═════ Data excerpts ═════
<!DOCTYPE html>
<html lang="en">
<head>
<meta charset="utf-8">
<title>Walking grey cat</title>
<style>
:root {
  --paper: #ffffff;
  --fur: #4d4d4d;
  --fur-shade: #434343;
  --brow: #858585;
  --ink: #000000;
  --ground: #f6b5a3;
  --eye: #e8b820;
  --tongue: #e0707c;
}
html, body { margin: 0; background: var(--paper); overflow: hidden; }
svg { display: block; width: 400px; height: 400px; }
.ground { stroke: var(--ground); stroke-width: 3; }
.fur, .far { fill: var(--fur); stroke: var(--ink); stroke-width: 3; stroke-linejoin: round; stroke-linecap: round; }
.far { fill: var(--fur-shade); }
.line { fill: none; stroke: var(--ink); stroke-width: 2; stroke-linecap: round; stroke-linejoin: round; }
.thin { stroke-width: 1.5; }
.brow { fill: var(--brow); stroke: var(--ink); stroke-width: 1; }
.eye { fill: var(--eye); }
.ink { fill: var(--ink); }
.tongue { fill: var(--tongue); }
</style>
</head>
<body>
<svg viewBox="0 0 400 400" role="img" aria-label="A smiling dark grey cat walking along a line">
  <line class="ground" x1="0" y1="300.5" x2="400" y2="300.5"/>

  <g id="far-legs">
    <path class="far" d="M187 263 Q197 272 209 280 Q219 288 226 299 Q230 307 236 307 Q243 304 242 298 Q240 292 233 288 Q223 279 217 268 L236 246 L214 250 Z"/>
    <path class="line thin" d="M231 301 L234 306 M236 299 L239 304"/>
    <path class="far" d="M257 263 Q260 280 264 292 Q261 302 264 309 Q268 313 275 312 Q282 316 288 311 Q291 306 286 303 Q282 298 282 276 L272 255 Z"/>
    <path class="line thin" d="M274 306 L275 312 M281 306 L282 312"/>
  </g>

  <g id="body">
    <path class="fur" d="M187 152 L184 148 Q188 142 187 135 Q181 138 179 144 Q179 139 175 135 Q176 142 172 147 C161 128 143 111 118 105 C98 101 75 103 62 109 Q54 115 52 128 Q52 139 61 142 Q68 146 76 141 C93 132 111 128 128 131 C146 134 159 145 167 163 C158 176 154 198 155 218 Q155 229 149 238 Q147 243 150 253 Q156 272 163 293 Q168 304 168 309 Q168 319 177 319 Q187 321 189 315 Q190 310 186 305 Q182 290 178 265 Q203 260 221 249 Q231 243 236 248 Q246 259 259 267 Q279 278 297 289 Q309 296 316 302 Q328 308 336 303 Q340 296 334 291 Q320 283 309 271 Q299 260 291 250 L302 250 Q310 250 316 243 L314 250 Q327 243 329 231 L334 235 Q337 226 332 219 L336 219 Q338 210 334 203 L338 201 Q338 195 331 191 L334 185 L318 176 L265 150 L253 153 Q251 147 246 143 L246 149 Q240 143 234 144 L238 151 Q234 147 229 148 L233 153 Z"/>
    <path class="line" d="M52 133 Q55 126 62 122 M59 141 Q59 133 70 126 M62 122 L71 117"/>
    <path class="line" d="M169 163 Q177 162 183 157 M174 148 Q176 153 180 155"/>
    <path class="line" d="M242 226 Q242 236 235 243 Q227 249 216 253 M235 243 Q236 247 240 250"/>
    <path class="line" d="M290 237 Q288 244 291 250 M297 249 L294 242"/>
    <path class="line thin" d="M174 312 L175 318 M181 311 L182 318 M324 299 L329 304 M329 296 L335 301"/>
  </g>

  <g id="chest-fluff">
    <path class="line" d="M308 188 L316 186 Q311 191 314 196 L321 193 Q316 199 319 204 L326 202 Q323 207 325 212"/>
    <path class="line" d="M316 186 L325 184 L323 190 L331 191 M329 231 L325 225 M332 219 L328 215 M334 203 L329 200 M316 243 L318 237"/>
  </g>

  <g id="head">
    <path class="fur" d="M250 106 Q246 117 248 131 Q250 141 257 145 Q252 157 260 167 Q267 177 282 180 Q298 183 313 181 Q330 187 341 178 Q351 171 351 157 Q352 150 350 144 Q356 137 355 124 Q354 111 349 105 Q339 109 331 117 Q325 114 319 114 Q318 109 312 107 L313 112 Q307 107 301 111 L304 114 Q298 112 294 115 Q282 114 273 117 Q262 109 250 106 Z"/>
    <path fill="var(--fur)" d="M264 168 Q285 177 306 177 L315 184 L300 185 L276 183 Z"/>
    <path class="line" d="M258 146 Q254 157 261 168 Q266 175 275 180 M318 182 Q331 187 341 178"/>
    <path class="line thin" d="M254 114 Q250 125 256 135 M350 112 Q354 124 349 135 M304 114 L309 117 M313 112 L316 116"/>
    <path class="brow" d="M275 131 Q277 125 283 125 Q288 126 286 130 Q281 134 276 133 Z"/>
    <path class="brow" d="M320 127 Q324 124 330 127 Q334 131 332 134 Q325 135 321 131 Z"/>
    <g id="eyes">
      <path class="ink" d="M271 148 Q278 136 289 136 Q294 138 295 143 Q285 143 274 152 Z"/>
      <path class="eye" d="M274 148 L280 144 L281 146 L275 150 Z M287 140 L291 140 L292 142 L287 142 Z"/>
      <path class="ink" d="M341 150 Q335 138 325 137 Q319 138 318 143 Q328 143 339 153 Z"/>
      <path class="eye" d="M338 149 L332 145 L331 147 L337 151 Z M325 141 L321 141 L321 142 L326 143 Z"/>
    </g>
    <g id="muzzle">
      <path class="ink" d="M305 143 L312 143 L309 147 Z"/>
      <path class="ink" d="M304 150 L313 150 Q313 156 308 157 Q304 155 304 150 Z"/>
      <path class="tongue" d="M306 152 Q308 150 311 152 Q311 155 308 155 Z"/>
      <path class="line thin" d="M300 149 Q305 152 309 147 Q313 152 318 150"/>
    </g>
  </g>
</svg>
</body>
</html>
═════
What is needed is the number of lines in these entries that include the word "fill"; please give it alone.

Output for this exercise: 8